Fred Kirkes named his son Joshua from a previous marriage as the 83% beneficiary of a community-owned individual retirement account (“IRA”). When Fred died, his wife Gail challenged the designation. On cross-motions for summary judgment, the Superior Court ruled in favor of Gail and awarded her 50% of the IRA. The Court of Appeals reversed.
On review, the Supreme Court agreed with the Court of Appeals. The Court first noted that community-property states are split on how to view and divide non-probate assets at death. “Item theory” states, like California, restrict transfers of community property to one-half of the interest in each asset and divide the community based on the value of each major asset. “Aggregate theory” states, like Arizona, apply a more flexible approach and view community property as a whole when dividing it at the death of one spouse. The Arizona legislature adopted the aggregate theory in A.R.S. § 25-318.
In contexts analogous to this case, both the Arizona Supreme Court and the Court of Appeals have previously approved the designation of a non-spouse beneficiary of a life-insurance policy paid for with community funds, so long as the surviving spouse received at least one-half of the total value of community assets. The Supreme Court found no reason to apply a different rule to retirement accounts. The Court noted that A.R.S. § 14-3916, while not technically applicable, supported this result because it authorizes an estate’s personal representative to consider the value of the entire estate, including both probate and non-probate assets, when dividing community property. Finally, the Court noted that, in circumstances not present in this case, equitable considerations might dictate a different outcome. The Court remanded the case to the Superior Court for division of the IRA in accordance with the beneficiary designation.
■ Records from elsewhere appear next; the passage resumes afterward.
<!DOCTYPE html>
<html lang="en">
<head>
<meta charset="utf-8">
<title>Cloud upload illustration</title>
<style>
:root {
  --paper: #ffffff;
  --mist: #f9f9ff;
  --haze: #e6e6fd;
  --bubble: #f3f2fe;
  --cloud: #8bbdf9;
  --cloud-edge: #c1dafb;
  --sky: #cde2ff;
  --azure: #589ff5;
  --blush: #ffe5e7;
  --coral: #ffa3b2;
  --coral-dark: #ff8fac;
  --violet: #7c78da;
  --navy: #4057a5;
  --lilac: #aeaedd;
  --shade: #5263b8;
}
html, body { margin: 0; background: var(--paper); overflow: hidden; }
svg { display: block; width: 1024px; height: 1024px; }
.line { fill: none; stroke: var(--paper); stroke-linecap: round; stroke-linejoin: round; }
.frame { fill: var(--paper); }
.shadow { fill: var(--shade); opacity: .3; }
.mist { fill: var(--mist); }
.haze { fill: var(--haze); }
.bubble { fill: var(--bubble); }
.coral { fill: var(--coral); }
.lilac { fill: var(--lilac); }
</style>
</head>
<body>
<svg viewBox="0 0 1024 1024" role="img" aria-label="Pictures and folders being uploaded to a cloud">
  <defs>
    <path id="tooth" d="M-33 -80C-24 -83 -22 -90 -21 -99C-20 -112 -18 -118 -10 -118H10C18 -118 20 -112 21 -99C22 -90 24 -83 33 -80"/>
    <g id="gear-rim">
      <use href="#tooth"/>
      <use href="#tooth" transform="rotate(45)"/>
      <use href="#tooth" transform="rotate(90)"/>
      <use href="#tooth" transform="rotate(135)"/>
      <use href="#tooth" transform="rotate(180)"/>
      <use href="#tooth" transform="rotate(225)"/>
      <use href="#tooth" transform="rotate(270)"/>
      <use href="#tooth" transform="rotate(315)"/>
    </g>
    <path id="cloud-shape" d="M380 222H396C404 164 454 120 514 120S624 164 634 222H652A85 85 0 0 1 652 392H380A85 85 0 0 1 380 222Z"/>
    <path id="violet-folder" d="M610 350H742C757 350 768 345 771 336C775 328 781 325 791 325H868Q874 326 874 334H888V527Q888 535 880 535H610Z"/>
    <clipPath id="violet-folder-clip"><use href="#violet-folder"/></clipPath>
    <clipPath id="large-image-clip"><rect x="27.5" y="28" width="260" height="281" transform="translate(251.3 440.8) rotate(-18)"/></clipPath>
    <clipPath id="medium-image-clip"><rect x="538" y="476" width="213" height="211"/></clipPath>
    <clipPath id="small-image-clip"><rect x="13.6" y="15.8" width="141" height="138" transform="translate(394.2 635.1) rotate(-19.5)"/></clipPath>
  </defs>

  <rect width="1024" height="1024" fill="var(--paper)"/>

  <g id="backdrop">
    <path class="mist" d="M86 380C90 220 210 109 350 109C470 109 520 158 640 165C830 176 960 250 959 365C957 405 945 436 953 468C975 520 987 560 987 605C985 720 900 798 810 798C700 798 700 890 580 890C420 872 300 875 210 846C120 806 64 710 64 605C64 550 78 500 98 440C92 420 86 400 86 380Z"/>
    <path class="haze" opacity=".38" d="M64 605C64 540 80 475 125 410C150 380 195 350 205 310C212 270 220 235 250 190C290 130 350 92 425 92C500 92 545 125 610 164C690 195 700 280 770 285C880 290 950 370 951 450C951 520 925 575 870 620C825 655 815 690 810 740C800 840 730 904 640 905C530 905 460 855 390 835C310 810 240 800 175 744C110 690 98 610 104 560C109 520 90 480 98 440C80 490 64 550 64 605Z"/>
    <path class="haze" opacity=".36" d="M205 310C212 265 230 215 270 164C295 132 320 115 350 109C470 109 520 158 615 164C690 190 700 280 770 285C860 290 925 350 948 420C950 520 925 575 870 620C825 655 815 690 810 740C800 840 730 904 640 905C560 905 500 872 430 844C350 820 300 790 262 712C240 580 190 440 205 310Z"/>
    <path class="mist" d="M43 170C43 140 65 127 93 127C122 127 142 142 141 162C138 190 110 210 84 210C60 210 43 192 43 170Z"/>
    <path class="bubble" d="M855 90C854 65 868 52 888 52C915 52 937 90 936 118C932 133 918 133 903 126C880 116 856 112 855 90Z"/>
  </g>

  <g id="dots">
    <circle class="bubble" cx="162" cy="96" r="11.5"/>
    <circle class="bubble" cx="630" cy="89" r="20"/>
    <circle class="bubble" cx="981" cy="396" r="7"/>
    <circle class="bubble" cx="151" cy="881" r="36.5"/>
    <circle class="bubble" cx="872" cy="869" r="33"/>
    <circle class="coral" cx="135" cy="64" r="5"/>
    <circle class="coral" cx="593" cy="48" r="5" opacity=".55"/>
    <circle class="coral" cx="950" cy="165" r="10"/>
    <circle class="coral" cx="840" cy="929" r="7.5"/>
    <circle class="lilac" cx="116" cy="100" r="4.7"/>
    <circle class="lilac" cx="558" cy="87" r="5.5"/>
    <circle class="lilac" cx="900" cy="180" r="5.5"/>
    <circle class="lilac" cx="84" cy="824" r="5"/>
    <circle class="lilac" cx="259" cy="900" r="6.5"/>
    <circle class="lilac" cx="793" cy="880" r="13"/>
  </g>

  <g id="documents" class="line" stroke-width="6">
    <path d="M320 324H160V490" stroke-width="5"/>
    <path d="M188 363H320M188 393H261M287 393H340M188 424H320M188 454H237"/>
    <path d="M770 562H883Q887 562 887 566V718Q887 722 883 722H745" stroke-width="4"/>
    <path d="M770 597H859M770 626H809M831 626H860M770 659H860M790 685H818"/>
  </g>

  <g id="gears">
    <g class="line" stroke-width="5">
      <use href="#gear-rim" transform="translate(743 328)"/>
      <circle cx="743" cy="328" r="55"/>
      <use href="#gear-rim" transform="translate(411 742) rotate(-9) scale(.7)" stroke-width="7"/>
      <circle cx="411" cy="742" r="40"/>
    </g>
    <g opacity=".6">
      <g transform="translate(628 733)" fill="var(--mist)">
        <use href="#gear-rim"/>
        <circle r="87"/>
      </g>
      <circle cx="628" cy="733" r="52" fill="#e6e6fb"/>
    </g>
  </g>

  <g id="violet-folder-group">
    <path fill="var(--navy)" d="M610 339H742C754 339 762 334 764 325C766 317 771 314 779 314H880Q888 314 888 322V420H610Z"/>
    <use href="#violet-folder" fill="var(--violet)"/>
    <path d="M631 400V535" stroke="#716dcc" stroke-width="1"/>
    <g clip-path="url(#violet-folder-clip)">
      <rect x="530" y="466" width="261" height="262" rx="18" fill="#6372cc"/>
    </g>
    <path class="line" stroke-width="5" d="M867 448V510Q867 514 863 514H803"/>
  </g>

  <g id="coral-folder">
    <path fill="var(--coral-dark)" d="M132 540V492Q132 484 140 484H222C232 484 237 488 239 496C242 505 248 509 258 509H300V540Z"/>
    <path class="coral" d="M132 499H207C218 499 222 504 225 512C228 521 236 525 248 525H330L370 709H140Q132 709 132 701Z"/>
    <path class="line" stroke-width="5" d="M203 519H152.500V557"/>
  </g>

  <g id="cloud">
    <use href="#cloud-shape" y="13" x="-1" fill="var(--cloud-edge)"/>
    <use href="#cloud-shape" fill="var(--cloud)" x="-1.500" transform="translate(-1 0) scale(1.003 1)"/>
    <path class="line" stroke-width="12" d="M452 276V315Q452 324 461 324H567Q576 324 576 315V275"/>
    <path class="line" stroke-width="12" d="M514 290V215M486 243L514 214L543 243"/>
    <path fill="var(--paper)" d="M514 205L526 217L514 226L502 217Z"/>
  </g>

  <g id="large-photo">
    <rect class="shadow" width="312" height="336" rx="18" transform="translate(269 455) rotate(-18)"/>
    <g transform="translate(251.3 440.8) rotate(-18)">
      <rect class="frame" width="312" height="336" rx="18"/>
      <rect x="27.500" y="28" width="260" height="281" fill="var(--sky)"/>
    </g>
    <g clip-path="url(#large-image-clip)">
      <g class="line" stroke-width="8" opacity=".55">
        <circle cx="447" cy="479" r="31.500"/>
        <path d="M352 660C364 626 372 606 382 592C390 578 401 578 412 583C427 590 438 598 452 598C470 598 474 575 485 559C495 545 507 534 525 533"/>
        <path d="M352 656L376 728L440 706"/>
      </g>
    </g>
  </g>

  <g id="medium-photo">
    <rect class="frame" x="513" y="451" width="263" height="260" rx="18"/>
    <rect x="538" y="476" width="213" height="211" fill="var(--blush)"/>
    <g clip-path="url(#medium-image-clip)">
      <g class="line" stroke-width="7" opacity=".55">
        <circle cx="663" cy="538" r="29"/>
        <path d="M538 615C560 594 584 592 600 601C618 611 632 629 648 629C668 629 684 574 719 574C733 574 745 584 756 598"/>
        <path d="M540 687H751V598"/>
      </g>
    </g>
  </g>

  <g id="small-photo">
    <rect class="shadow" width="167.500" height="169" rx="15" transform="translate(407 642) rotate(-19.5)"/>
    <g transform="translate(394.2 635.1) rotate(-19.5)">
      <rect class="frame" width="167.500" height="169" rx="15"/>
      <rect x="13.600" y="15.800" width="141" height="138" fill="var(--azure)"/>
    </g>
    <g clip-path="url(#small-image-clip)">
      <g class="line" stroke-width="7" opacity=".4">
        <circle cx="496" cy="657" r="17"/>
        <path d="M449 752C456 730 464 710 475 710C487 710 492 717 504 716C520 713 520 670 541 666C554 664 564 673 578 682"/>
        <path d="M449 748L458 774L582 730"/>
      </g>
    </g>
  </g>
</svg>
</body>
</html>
Chief Justice Berch authored the opinion for a unanimous Court.
Posted by: Kathy O'Meara